» **EXERCISE DETAILS**
Every line of the following records that includes "none" should be copied.
┌─ SUPPLIED DATA
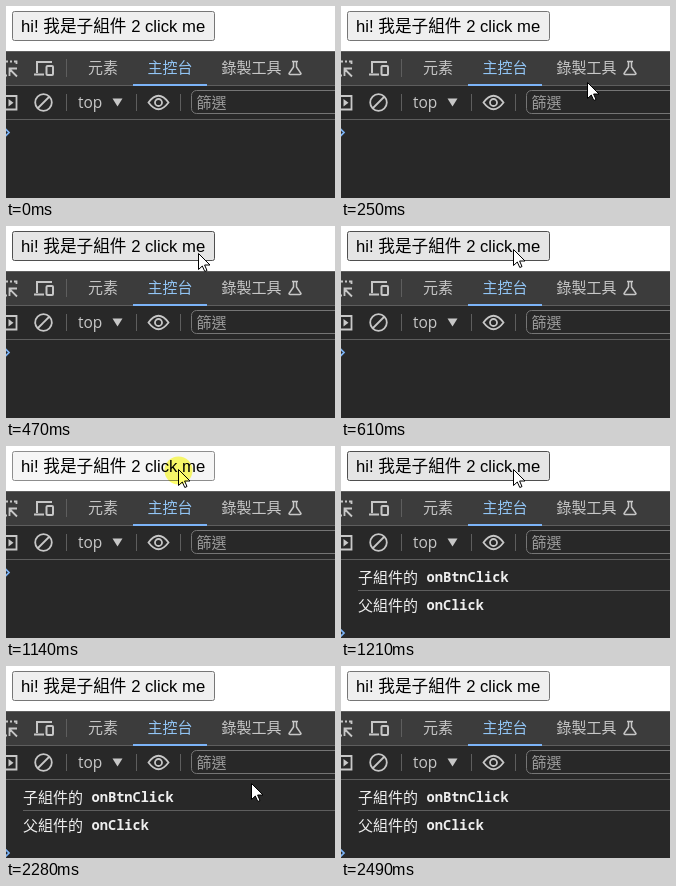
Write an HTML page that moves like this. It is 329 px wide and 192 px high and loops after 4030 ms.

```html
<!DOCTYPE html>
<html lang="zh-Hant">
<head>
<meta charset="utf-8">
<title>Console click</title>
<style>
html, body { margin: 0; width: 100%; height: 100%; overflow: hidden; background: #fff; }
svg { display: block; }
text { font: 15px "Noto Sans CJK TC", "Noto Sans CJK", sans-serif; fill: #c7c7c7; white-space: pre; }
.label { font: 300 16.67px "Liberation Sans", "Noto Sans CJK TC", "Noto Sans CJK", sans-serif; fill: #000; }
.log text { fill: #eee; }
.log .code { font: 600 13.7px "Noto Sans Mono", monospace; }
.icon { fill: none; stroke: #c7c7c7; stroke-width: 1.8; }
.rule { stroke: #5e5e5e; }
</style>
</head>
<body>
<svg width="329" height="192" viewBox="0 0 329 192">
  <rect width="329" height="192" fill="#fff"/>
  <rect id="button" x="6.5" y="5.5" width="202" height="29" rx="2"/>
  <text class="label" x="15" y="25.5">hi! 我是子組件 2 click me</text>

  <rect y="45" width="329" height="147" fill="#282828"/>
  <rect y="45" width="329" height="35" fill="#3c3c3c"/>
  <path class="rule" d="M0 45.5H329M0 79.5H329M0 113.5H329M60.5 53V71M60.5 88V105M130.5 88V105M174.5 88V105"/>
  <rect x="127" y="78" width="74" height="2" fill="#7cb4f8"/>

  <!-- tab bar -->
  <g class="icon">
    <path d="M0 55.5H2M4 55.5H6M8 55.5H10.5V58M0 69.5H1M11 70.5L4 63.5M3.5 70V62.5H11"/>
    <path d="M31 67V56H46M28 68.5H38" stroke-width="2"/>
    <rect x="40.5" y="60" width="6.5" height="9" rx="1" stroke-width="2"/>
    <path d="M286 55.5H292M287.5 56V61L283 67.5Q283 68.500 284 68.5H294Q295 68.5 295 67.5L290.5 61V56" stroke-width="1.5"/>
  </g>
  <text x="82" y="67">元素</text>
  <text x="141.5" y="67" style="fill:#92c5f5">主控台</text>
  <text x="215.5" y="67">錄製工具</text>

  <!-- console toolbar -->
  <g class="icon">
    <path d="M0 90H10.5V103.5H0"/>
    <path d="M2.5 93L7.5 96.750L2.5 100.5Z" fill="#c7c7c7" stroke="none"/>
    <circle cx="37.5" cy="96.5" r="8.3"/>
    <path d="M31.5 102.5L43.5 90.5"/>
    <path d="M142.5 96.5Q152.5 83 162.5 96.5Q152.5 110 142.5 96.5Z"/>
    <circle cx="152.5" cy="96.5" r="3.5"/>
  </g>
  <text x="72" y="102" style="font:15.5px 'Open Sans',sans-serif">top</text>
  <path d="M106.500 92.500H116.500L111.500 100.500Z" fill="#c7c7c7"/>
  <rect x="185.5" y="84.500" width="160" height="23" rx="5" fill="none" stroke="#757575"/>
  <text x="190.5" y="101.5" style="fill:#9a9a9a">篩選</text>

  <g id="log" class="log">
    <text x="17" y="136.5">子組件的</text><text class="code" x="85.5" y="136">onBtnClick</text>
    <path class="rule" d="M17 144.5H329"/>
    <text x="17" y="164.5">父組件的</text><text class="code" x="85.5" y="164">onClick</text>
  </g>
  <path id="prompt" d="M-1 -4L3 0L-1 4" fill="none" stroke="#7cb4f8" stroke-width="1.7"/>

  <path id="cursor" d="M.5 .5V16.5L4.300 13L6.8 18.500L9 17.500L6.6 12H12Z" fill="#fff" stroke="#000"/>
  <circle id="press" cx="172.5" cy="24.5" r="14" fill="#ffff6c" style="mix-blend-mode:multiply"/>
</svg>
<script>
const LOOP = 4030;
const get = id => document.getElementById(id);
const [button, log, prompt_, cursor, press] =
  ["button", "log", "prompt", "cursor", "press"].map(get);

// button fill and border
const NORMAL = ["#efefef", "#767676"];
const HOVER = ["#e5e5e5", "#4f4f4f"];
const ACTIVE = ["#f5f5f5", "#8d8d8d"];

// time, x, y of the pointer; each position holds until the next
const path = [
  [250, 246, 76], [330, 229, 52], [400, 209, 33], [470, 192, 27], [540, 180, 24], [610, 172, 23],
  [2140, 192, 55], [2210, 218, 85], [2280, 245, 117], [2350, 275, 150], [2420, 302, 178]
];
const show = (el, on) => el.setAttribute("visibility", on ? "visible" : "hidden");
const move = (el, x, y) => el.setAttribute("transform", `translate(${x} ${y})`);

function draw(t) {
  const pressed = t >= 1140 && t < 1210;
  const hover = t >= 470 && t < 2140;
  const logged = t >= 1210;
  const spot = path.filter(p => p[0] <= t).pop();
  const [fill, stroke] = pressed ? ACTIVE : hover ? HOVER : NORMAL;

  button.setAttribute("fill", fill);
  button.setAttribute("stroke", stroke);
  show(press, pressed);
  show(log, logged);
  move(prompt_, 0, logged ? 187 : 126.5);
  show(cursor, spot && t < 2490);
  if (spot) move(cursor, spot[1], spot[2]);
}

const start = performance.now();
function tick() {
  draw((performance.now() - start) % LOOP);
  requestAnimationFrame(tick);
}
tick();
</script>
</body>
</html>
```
└─
» **EXERCISE OUTPUT**
.icon { fill: none; stroke: #c7c7c7; stroke-width: 1.8; }
    <path d="M2.5 93L7.5 96.750L2.5 100.5Z" fill="#c7c7c7" stroke="none"/>
  <rect x="185.5" y="84.500" width="160" height="23" rx="5" fill="none" stroke="#757575"/>
  <path id="prompt" d="M-1 -4L3 0L-1 4" fill="none" stroke="#7cb4f8" stroke-width="1.7"/>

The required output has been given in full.